This post is also available in: Kreyol
My boyfriend walked over to me with my phone in his hand.
“Who is Daniel?”
I frowned. “Is that my phone?”
“Is this the dude you gave your number to? Why is he texting you all crazy?”
“It’s not even like that, I gave him my number as a friend. I don’t even know why he keeps texting me.” I snatched my phone back.
“Does he know you have a man?”
“Yes! I told you, it’s not like that.”
Let’s start from the beginning.
It was fall, I had recently moved to Philadelphia from New York for school. Between my studies, my weekend job, and new relationship; I was pretty busy.
My boyfriend was Nigerian-American and like me, he was entrenched in his culture. His family spoke Yoruba, his mother cooked elaborate authentic dishes, and they wore traditional Nigerian outfits to all events. One weekend at his mother’s house, she was teaching me how to make jollof rice when it hit me hard; I was homesick and wanted to see, touch, taste, and feel something from home.
Born and raised in a large Haitian community in New York, I was used to buying beef patties and djon djon like some people would buy orange juice. I missed speaking and hearing Kreyol on a daily basis. Although I was told Philadelphia had a large Haitian community, I had yet to experience it.
One day while waiting for the trolley after class, I heard snatches of Kreyol coming from a young man my age on his cell phone. Without hesitating, I walked over to him and asked, “Ou Ayisyen?”
He turned towards me and smiled. Minutes later, Daniel and I were deep in a conversation that continued onto the trolley.
“I just want to know where the Haitians are! Where can I get some pate, damn!”
“I can definitely help you with that. We are out here; you just have to know where to find us. Can I get your number so I can keep in touch?”
Normally when guys asked for my number, I told them no or wiggled my left hand with my fake engagement ring in their face. However this was different, this was my chance to reconnect with my people.

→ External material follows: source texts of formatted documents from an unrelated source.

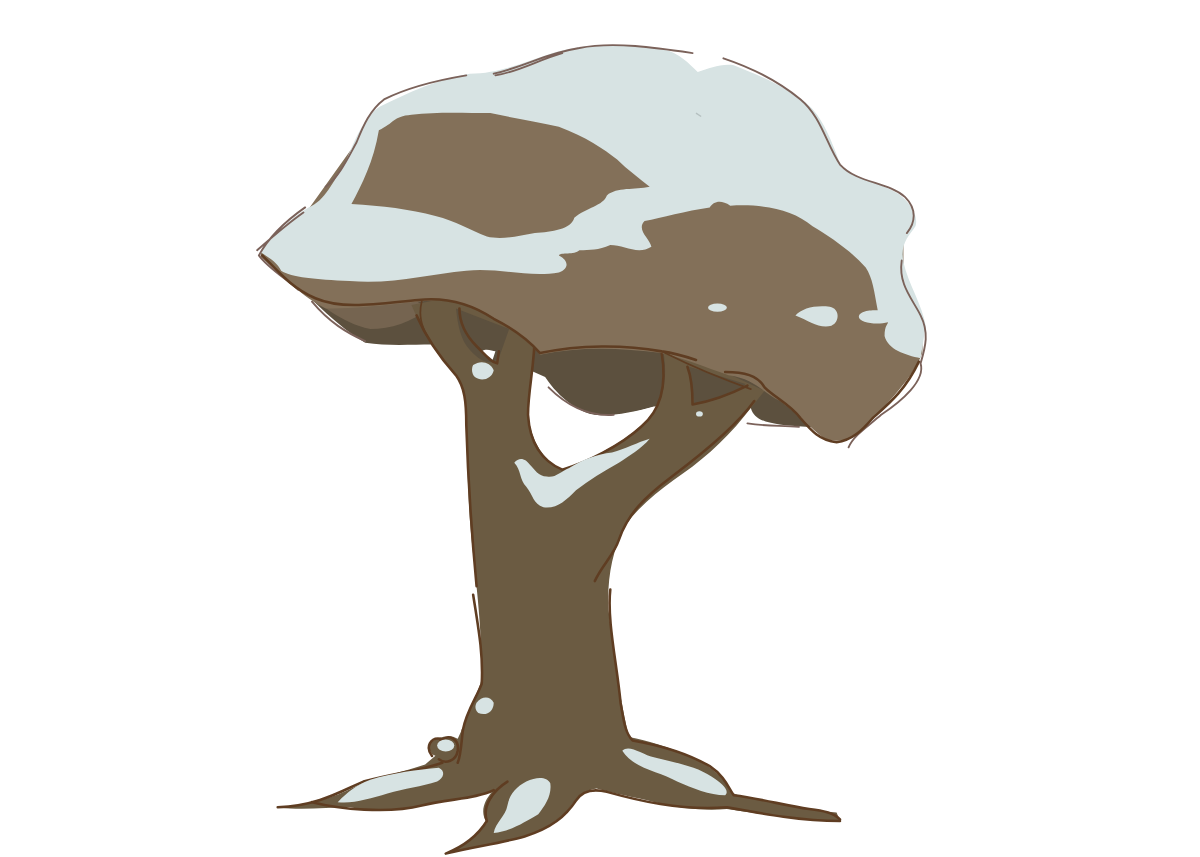
<!DOCTYPE html>
<html lang="en">
<head>
<meta charset="utf-8">
<title>Snowy tree</title>
<style>
:root{--paper:#fff;--snow:#d7e3e3;--leaf:#837059;--bark:#6b5b42;--shade:#5c503e;--line:#5f3d22;--sketch:#7b625a}
html,body{margin:0;background:var(--paper);overflow:hidden}
svg{display:block;width:1200px;height:857px}
.snow{fill:var(--snow)}
.leaf{fill:var(--leaf)}
.bark{fill:var(--bark)}
.shade{fill:var(--shade)}
.gap{fill:var(--paper)}
.line,.sketch{fill:none;stroke-linecap:round;stroke-linejoin:round}
.line{stroke:var(--line);stroke-width:1.5}
.sketch{stroke:var(--sketch);stroke-width:1.1}
</style>
</head>
<body>
<svg viewBox="0 0 700 500" preserveAspectRatio="none" role="img" aria-label="A broad tree with snow on its crown, trunk and roots">
  <g id="underside">
    <path class="shade" d="M170 164C184 176 196 190 213 200C226 202 240 201 252 201L300 212L318 220C326 232 338 242 352 243C366 242 376 239 386 236L400 238L438 238C440 246 450 248 470 249L490 250L440 200L300 180Z"/>
    <path d="M172 166C188 178 198 188 216 192C228 192 240 188 250 180L230 168Z" fill="#756450"/>
  </g>

  <g id="trunk">
    <path class="bark" d="M240 178C246 192 252 204 262 214C268 221 271 227 272 240C272 262 273 284 274 302C276 330 281 356 281 396C279 404 274 412 272 420L267 431C262 428 256 430 251 433C249 436 251 440 254 441L248 446C236 450 222 453 209 458C198 464 182 470 162 471C176 473 190 471 204 471C222 474 234 473 246 470C260 467 272 466 287 462C282 468 280 474 284 480C278 488 270 494 260 498C278 494 294 491 306 488C318 484 328 478 334 469C338 463 342 461 348 460C358 463 370 465 382 468C398 472 412 473 424 472C446 475 468 479 490 479L488 474C476 473 464 471 452 468C440 466 431 465 426 462C423 454 414 446 402 441C390 436 378 432 367 430C362 410 358 382 355 356C354 338 357 322 364 308C371 297 382 288 393 280C408 270 422 258 434 243L446 228L386 200C390 218 388 232 380 242C368 256 350 266 328 274C316 268 309 256 309 240L312 200L270 172Z"/>
    <path class="gap" d="M310 216C316 226 326 234 340 241C352 244 368 241 382 237C372 253 350 264 327 272C316 267 309 256 308 240Z"/>
    <path class="shade" d="M266 180C267 190 269 199 274 204C281 212 287 213 291 209L297 192Z"/>
    <path class="gap" d="M281 205C284 203 287 205 289 205L287 211Z"/>
    <path class="shade" d="M402 214L405 236C416 234 427 231 435 224Z"/>
    <g class="line">
      <path d="M243 184C249 198 258 210 266 219C271 226 272 234 272 248C273 280 275 310 278 342M276 347C279 366 282 382 281 399C278 407 272 415 270 426"/>
      <path d="M268 180C268 188 272 196 278 202C283 207 286 211 290 212L291 205"/>
      <path d="M312 194C312 212 308 228 308 242C309 258 316 269 328 274C342 270 362 260 374 249C386 239 389 224 386 206"/>
      <path d="M401 214C404 222 404 230 404 236C416 234 426 230 436 225"/>
      <path d="M440 234C430 248 412 263 392 278C376 290 366 300 361 315C358 324 351 330 347 339"/>
      <path d="M356 344C354 362 360 388 362 410C364 422 365 428 369 432C386 435 402 440 414 447C423 453 425 460 428 464C444 466 458 470 472 472C480 473 486 474 490 478"/>
      <path d="M162 471C186 470 200 461 212 456C230 451 244 450 258 445M182 468C198 472 226 475 246 470C262 466 278 466 288 461"/>
      <path d="M252 441C248 436 251 430 257 431M257 432C262 428 268 431 267 438C266 444 260 446 256 443M270 426C269 434 269 440 267 445"/>
      <path d="M296 456C288 461 281 470 284 479C279 487 270 494 260 498C276 494 292 492 306 488C322 483 330 476 336 467C340 461 346 460 354 462C372 467 396 473 424 471C446 475 468 479 490 479"/>
    </g>
  </g>

  <g id="crown">
    <path class="leaf" d="M152 148L180 122L220 66L330 50L480 90L527 142L527 170C533 182 539 190 538 206C533 220 517 236 506 248C500 256 490 259 481 256C473 250 466 242 455 234C445 229 440 221 425 219C411 214 398 209 386 206C362 203 338 202 315 207C309 200 301 194 292 188C280 180 272 176 256 175C238 176 214 180 190 180C177 174 164 160 152 150Z"/>
    <path class="snow" d="M152 147C158 139 168 128 180 121C190 117 194 106 201 96C206 84 212 68 222 62C238 54 256 46 274 43C292 43 306 36 322 31C342 25 366 25 388 29C396 31 402 37 407 42C414 40 420 37 428 38C446 45 460 52 470 60C480 68 485 82 491 98C500 104 514 107 524 113C531 118 536 126 534 132C530 138 525 142 527 153C530 166 538 178 540 190L537 209C528 207 518 204 516 196C516 190 518 189 518 188C511 190 501 188 501 185C501 181 509 181 512 181C510 170 509 162 505 156C496 146 484 138 474 132C462 122 446 119 426 120C420 116 416 118 414 121C400 123 386 127 376 129C371 134 379 139 380 144C372 149 364 143 356 143C349 146 344 146 338 146C335 149 327 147 326 149C332 152 332 157 326 159C308 162 290 156 272 158C250 160 230 166 204 164C184 163 170 162 164 158C162 153 156 150 152 147Z"/>
    <path class="leaf" d="M221 76C230 72 229 68 240 67C256 65 272 66 286 66C300 69 314 71 326 74C342 80 352 87 360 93C366 99 373 104 379 109C370 111 360 109 354 114C352 120 342 121 335 127C333 134 322 135 312 136C302 138 292 140 284 138C274 134 266 129 254 126C239 122 223 120 205 119C211 108 218 94 221 76Z"/>
    <g class="snow">
      <ellipse cx="418.500" cy="179.500" rx="5.500" ry="2.400"/>
      <path d="M464 184C468 180 475 178 484 179C490 180 490 188 485 190C478 192 472 187 464 184Z"/>
    </g>
    <path d="M406 66L409 68" stroke="#b5c0c0" stroke-width=".8"/>
    <g class="sketch">
      <path d="M178 121C168 128 157 138 151 149C156 156 166 162 174 169M190 109C198 103 203 92 208 83C212 73 216 64 224 58C238 51 254 47 272 44M150 146C158 139 167 131 177 124"/>
      <path d="M288 43C306 39 318 31 338 28C358 24 384 28 404 31M289 44C302 42 314 35 328 31"/>
      <path d="M422 34C440 40 456 49 467 58C479 68 482 84 490 96C500 107 518 106 528 115C535 122 534 130 529 136"/>
      <path d="M526 152C524 166 532 174 537 184C542 194 540 202 537 212C540 222 526 234 514 242C506 249 498 254 495 261"/>
      <path d="M182 176C192 188 202 194 213 199M320 226C332 238 344 243 358 242M436 247C448 249 456 248 466 249"/>
    </g>
    <g class="line">
      <path d="M153 149C162 158 170 168 184 174C200 181 222 177 244 175C262 173 276 178 288 186C300 192 308 198 315 206C338 201 364 201 386 205C393 206 400 208 406 210"/>
      <path d="M423 217C434 217 442 219 446 226C452 232 461 236 467 244C473 251 478 257 488 258C497 257 503 251 509 244C518 236 528 228 536 211"/>
      <path d="M246 176C244 184 246 190 249 196M388 206C402 213 418 220 438 227" stroke-width="1"/>
    </g>
  </g>

  <g id="snow-patches" class="snow">
    <path d="M276 213C280 210 286 211 288 216C287 221 281 223 277 220C275 218 275 215 276 213Z"/>
    <ellipse cx="408" cy="241.500" rx="2" ry="1.500"/>
    <path d="M300 270C303 266 307 268 309 271C312 274 314 278 319 278C324 279 327 275 332 273C340 268 348 265 357 264C365 262 372 258 379 256C374 262 367 266 361 270C352 275 344 280 336 286C330 292 325 297 317 296C311 294 311 289 307 284C303 280 304 274 300 270Z"/>
    <path d="M278 410C281 406 286 406 288 410C288 415 284 418 279 416C277 414 277 412 278 410Z"/>
    <ellipse cx="260" cy="435" rx="5" ry="3.500"/>
    <path d="M197 468C203 462 208 458 216 455C229 451 244 449 256 448C260 450 259 454 255 456C246 459 236 460 226 463C216 466 206 469 197 468Z"/>
    <path d="M288 486C289 480 295 476 296 470C297 464 301 459 307 456C313 453 319 453 321 457C322 464 318 470 314 475C307 479 298 485 288 486Z"/>
    <path d="M363 438C367 434 374 440 382 442C394 445 406 447 415 453C421 457 426 461 423 464C414 464 404 460 395 456C385 450 370 449 363 438Z"/>
  </g>
</svg>
</body>
</html>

I entered my number in his phone and got off at my stop. A few days later while I was at work, my phone blew up with text messages from Daniel.
Him: What are you doing?
Me: At work
Him: What time do you get off?
Him: What are you doing later?
Him: Are you seeing anybody right now?
Me: Yes, I have a boyfriend. What about you?
Him: Yes, I have a girl.
I had to make a decision: getting that griyo hook up, or being a good girlfriend. Eventually I stopped responding and after the fight with my boyfriend, I deleted Daniel’s number from my phone. He was not worth messing up my relationship over.
I took matters in my own hands and did what I should have done from the beginning; I went home to New York. The first thing I noticed when I walked into the kitchen was the familiar oil stained brown paper bag sitting on the table. I threw back my head and laughed. I never did find a place to buy Haitian food in Philly although I did meet a few young Haitians later on. I started learning how to prepare the food I craved and for those times when substitutes did not cut it, I knew the perfect place to go, my mom’s kitchen.
What would you have done?